Material shown ::
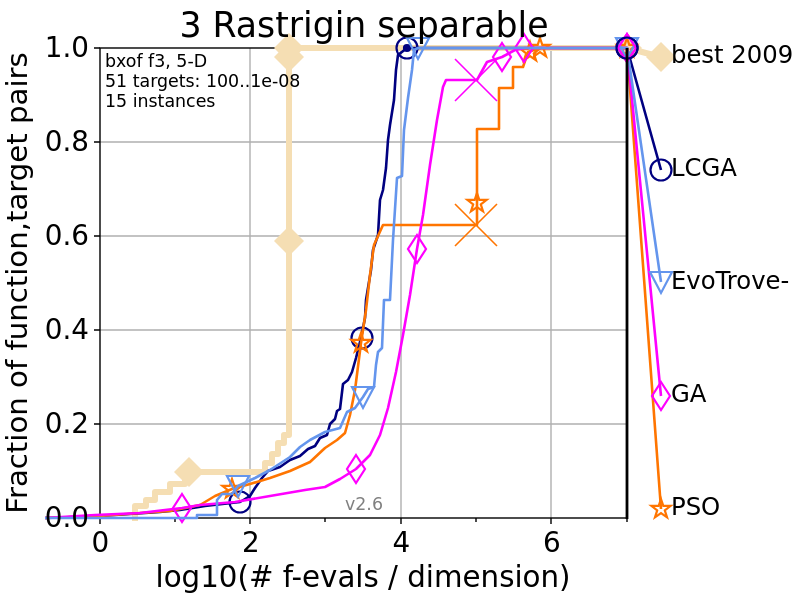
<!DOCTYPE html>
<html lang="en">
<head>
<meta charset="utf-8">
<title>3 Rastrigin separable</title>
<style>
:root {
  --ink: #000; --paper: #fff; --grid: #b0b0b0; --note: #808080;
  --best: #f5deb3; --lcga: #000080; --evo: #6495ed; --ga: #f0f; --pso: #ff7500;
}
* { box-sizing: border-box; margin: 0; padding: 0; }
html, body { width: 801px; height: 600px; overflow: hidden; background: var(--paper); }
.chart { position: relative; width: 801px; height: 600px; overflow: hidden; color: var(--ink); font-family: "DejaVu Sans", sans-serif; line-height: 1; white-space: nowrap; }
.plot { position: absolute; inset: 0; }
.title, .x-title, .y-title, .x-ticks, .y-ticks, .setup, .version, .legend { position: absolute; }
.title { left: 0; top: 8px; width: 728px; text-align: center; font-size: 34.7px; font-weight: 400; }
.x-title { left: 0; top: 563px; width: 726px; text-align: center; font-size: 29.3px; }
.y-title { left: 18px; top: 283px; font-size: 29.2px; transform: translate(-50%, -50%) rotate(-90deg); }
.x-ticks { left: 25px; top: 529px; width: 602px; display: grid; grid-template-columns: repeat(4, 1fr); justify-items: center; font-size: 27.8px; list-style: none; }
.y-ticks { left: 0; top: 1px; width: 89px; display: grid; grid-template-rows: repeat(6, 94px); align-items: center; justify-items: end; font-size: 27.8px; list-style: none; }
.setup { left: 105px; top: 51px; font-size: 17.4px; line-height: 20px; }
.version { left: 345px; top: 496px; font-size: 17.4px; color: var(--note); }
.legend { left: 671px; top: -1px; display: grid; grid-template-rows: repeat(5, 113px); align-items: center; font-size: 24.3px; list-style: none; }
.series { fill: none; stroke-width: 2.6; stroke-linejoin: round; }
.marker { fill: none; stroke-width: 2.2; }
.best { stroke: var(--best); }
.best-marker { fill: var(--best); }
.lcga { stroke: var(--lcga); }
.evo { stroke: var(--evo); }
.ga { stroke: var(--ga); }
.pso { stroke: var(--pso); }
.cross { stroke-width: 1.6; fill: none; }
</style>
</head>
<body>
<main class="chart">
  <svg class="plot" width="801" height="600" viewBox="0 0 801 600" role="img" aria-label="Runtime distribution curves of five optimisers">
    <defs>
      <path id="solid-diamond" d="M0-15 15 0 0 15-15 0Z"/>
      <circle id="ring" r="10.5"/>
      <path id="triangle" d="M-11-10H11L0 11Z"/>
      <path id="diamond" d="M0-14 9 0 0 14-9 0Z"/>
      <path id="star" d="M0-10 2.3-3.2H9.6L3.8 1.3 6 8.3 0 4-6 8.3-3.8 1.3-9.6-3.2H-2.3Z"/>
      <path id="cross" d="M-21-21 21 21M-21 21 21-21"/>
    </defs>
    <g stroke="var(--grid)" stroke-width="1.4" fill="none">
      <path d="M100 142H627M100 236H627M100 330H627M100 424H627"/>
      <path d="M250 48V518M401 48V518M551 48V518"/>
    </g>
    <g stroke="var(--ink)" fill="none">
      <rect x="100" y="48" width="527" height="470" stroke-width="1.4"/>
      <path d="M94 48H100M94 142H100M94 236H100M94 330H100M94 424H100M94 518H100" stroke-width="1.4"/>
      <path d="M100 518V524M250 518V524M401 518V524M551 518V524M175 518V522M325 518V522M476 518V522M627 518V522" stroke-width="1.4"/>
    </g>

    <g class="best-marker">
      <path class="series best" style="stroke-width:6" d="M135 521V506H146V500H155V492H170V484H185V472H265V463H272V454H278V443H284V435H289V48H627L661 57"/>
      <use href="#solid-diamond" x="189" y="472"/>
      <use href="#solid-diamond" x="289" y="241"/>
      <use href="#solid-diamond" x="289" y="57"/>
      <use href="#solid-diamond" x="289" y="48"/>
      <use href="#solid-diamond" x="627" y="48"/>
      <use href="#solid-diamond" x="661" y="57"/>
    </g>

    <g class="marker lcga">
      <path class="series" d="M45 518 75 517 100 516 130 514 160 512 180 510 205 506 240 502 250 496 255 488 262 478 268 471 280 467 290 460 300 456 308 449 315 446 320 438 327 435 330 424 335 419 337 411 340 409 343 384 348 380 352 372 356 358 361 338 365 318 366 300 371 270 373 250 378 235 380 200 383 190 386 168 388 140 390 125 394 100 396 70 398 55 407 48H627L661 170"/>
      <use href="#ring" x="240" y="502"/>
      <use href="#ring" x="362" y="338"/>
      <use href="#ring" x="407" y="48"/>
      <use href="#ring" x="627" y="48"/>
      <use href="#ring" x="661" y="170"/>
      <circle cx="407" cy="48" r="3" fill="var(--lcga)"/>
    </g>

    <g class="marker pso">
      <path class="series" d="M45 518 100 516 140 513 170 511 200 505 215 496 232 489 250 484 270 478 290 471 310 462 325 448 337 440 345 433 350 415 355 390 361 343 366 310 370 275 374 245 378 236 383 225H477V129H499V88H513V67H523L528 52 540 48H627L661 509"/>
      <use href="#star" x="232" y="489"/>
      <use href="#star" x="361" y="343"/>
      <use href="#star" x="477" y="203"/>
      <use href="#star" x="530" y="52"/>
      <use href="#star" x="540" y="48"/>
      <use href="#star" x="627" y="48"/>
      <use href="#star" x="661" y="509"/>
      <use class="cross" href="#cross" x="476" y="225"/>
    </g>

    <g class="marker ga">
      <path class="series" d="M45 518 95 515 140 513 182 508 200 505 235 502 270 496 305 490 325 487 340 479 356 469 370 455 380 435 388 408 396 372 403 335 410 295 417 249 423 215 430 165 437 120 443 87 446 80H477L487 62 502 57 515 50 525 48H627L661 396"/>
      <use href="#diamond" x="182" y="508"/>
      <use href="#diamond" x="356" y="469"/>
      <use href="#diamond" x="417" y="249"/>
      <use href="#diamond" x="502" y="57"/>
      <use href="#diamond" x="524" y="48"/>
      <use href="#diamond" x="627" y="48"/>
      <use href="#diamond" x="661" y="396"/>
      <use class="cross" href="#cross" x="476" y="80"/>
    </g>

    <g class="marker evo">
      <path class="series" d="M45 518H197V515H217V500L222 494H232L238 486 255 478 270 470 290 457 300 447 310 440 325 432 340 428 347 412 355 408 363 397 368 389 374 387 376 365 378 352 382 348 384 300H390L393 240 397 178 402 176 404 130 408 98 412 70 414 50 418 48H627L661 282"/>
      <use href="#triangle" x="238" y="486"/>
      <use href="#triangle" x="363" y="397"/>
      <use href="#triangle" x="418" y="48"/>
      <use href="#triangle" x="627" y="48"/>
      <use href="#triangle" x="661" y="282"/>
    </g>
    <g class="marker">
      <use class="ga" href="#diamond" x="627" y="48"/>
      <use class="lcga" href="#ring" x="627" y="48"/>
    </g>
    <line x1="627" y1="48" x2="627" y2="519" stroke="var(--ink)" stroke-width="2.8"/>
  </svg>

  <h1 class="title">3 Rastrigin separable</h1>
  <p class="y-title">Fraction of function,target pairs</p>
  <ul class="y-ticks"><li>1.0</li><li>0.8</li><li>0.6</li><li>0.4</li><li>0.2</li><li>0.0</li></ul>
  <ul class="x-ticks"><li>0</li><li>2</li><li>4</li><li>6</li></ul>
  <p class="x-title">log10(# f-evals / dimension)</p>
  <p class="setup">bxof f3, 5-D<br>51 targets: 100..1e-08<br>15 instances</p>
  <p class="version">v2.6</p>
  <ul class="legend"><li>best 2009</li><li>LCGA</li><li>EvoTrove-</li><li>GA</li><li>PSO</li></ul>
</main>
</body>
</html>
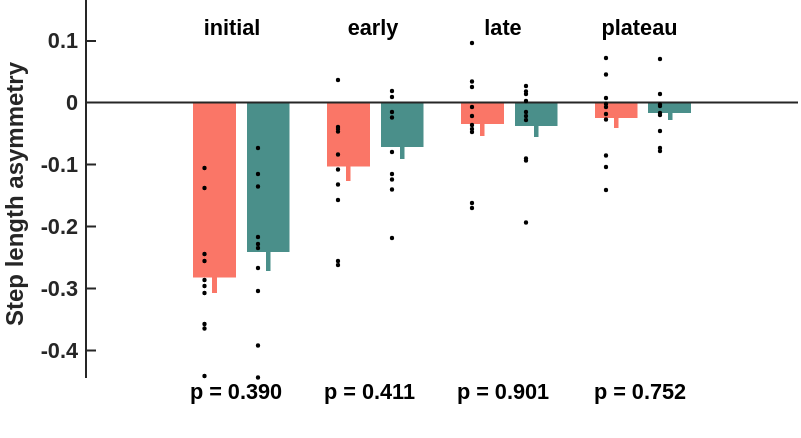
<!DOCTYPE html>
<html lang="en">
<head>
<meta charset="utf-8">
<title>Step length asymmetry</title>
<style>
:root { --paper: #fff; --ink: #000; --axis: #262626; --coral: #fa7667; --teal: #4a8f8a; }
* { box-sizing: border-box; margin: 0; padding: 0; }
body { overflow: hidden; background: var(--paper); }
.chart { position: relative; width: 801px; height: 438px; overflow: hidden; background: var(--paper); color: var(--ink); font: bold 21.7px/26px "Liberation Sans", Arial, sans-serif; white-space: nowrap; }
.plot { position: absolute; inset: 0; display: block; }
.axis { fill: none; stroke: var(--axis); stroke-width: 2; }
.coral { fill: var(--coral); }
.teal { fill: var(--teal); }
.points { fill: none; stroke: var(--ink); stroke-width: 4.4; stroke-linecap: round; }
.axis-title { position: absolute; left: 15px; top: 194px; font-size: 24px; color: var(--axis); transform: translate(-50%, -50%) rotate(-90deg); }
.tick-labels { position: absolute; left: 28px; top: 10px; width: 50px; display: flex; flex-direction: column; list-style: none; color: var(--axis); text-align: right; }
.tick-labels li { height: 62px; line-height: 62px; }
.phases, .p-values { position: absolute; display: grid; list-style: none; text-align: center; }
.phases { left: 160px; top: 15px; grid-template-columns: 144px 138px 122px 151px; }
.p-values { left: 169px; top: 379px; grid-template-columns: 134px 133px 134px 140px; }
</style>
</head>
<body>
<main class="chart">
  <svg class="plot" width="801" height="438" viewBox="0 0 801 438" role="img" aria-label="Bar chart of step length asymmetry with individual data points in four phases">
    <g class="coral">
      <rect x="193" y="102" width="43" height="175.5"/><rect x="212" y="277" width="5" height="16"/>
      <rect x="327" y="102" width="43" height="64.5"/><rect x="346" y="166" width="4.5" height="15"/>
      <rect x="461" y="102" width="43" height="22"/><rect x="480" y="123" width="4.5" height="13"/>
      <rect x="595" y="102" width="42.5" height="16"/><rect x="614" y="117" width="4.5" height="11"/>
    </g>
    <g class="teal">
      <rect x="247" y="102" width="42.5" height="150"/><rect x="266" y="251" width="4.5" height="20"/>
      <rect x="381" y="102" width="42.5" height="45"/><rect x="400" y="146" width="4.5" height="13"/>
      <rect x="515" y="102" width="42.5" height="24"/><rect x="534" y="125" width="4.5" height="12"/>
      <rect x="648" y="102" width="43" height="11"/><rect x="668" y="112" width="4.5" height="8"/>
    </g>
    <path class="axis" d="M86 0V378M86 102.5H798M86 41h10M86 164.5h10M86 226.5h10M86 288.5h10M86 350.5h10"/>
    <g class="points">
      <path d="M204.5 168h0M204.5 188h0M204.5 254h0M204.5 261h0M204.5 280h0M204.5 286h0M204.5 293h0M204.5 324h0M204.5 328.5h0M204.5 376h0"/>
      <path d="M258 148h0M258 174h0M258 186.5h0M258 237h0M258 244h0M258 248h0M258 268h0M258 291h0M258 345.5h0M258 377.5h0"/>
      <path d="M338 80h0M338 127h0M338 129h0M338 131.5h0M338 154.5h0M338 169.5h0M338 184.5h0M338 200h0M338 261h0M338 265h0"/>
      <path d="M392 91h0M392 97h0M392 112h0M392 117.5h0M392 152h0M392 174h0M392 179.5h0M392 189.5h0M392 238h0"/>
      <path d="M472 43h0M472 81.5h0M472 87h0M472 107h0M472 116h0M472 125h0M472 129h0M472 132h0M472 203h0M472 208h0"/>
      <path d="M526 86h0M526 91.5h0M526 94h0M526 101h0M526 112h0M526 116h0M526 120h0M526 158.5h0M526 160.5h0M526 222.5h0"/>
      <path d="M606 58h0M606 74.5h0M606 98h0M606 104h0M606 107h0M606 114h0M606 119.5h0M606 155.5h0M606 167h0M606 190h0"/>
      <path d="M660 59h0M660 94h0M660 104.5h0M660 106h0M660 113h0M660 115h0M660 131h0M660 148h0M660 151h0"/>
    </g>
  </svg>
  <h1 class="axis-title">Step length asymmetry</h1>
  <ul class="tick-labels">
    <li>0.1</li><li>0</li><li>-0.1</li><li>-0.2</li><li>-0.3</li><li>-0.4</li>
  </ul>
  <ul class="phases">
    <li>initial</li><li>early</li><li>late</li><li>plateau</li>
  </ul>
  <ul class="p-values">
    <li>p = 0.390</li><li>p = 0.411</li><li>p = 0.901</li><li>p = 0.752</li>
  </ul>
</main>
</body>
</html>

Problem to solve ::
Your answer should be one number, the count of lines above that hold "transform".

Worked solution ::
2